- **TO DO**:
Determine how many lines in the listing that follows include "stand". Answer only with that number.

- **WORKING DATA**:
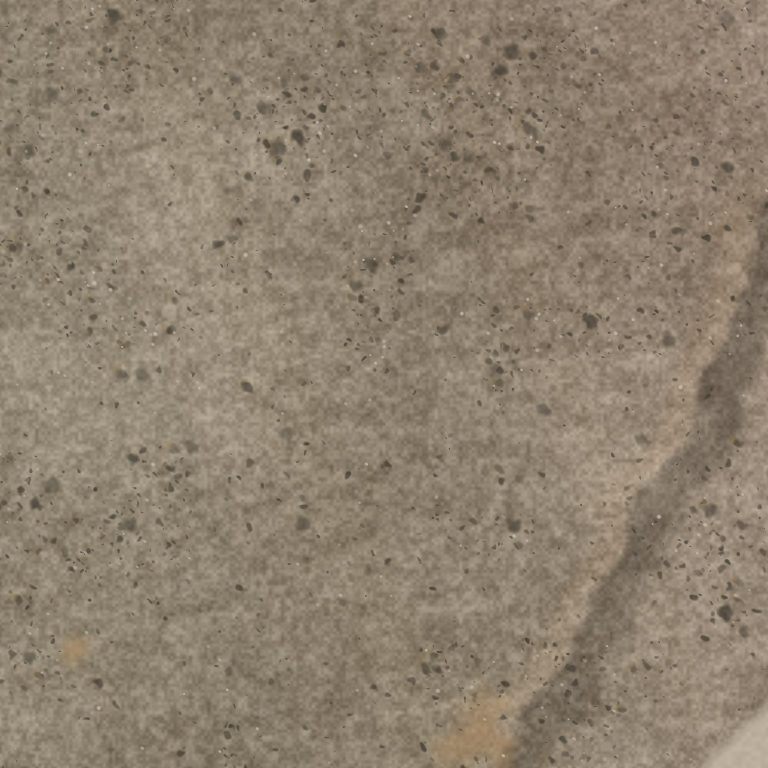
Give the GLSL for this texture, as a WebGL 2 fragment shader.

```glsl
#version 300 es
precision highp float;
// Dry scrubland seen from above: dusty soil, clumped shrubs, pebbles and a worn track.

uniform vec2 u_resolution;
out vec4 fragColor;

const vec3 SOIL = vec3(0.578, 0.525, 0.455);
const vec3 SHRUB = vec3(0.26, 0.24, 0.205);
const vec3 DRY_GRASS = vec3(0.56, 0.465, 0.30);
const vec3 PEBBLE = vec3(0.80, 0.77, 0.72);
const vec3 OCHRE = vec3(0.68, 0.54, 0.38);
const vec3 ROAD = vec3(0.73, 0.68, 0.61);
const vec2 SHADOW_DIR = vec2(0.80, -0.60);
const float GRAIN = 0.10;        // contrast of the finest soil grain
const float MOTTLE = 0.11;       // contrast of small soil patches
const float DRIFT = 0.085;       // contrast of broad soil patches
const float STREAK = 0.05;       // contrast of the faint wind streaks
const float SHRUB_DENSITY = 0.09;

vec2 hash2(vec2 p) {
    vec3 q = fract(p.xyx * vec3(0.1031, 0.1030, 0.0973));
    q += dot(q, q.yzx + 33.33);
    return fract((q.xx + q.yz) * q.zy);
}

float noise(vec2 p) {
    vec2 i = floor(p), f = fract(p);
    f = f * f * (3.0 - 2.0 * f);
    float low = mix(hash2(i).x, hash2(i + vec2(1, 0)).x, f.x);
    float high = mix(hash2(i + vec2(0, 1)).x, hash2(i + vec2(1, 1)).x, f.x);
    return mix(low, high, f.y);
}

// Noise centred on zero
float wobble(vec2 p) { return noise(p) - 0.5; }

// Local plant density, with a thicker stand near the top
float clumping(vec2 p) {
    vec2 stand = (p - vec2(0.47, 0.87)) / vec2(0.20, 0.10);
    return 0.35 + 2.0 * smoothstep(0.45, 0.85, noise(p * 11.0 + 3.7))
         + 1.3 * exp(-dot(stand, stand));
}

// Cellular scatter of soft blobs: x = body, y = dry tuft on its lit side
vec2 scatter(vec2 p, float cells, float chance, float radius, float seed) {
    vec2 cover = vec2(0.0);
    vec2 base = floor(p * cells);
    for (int j = -1; j <= 1; j++)
    for (int i = -1; i <= 1; i++) {
        vec2 cell = base + vec2(i, j);
        vec2 jitter = hash2(cell + seed);
        vec2 trait = hash2(cell + seed + 57.3);
        vec2 centre = (cell + jitter) / cells;
        if (hash2(cell + seed + 113.9).x > chance * clumping(centre)) continue;
        float size = radius * mix(0.55, 1.25, trait.x) / cells;
        vec2 q = (p - centre) / size;
        vec2 side = vec2(-SHADOW_DIR.y, SHADOW_DIR.x);
        float stretch = mix(0.9, 1.5, jitter.y);
        float body = length(vec2(dot(q, SHADOW_DIR), dot(q, side) * stretch));
        float tuft = length(q + SHADOW_DIR * 0.9);
        float strength = mix(0.45, 1.0, trait.y);
        cover.x = max(cover.x, strength * smoothstep(1.35, 0.45, body));
        cover.y = max(cover.y, step(0.6, jitter.x) * smoothstep(1.5, 0.3, tuft));
    }
    return cover;
}

vec3 soil(vec2 p) {
    float streaks = wobble(vec2(p.x * 9.0 + p.y * 3.0, p.y * 75.0 - p.x * 14.0));
    float tone = GRAIN * wobble(p * 250.0) + MOTTLE * wobble(p * 125.0 + 9.0)
               + 0.6 * MOTTLE * wobble(p * 48.0 + 21.0) + STREAK * streaks
               + DRIFT * (wobble(p * 4.0 + 5.0) + 0.5 * wobble(p * 13.0));
    vec3 tint = mix(vec3(-0.012, 0.0, -0.006), vec3(0.012, 0.0, 0.003),
                    smoothstep(0.2, 1.3, p.x + 0.4 * p.y));
    return SOIL + tone + tint;
}

// Curved wheel track: pale verge beside a dark band, with a road in the corner
vec3 addTrack(vec3 col, vec2 p) {
    float bend = 0.67 + 0.70 * p.y - 0.28 * p.y * p.y;
    float offset = p.x - bend + 0.035 * wobble(p * 14.0) + 0.012 * wobble(p * 60.0);
    float band = smoothstep(-0.045, -0.025, offset) * smoothstep(0.05, 0.015, offset);
    float verge = smoothstep(-0.10, -0.065, offset) * smoothstep(-0.03, -0.05, offset);
    float fade = smoothstep(0.85, 0.60, p.y);
    col *= 1.0 - 0.20 * band * fade * (0.6 + 0.7 * noise(p * 22.0));
    col += vec3(0.05, 0.04, 0.028) * verge * fade;
    col += 0.025 * smoothstep(0.04, 0.09, offset);
    float road = smoothstep(0.895, 0.93, p.x - p.y + 0.015 * wobble(p * 40.0));
    return mix(col, ROAD + 0.05 * wobble(p * 160.0), road);
}

float stain(vec2 p, vec2 centre, float radius) {
    float d = length(p - centre) / radius + 1.2 * wobble(p * 35.0);
    return smoothstep(1.2, 0.1, d);
}

void main() {
    vec2 p = gl_FragCoord.xy / min(u_resolution.x, u_resolution.y);
    vec3 col = addTrack(soil(p), p);
    float ochre = max(stain(p, vec2(0.62, 0.04), 0.055), stain(p, vec2(0.105, 0.155), 0.025));
    col = mix(col, OCHRE, 0.55 * ochre);

    // Shrubs in three sizes, with ragged edges
    vec2 ragged = p + 0.006 * vec2(wobble(p * 130.0), wobble(p * 130.0 + 40.0));
    vec2 plants = scatter(ragged, 30.0, SHRUB_DENSITY, 0.28, 11.0);
    plants = max(plants, scatter(ragged, 58.0, SHRUB_DENSITY, 0.28, 71.0));
    plants = max(plants, 0.8 * scatter(ragged, 115.0, SHRUB_DENSITY, 0.30, 137.0));
    float onRoad = smoothstep(0.91, 0.88, p.x - p.y);
    plants *= onRoad;
    col = mix(col, DRY_GRASS, 0.45 * plants.y * noise(p * 90.0));
    col = mix(col, SHRUB + 0.08 * wobble(p * 200.0), 0.82 * plants.x);

    // Pale pebbles
    float pebbles = scatter(p, 105.0, 0.022, 0.26, 203.0).x;
    pebbles = max(pebbles, scatter(p, 42.0, 0.006, 0.12, 251.0).x);
    col = mix(col, PEBBLE, 0.75 * pebbles);
    fragColor = vec4(clamp(col, 0.0, 1.0), 1.0);
}
```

- **YOUR RESPONSE**:
3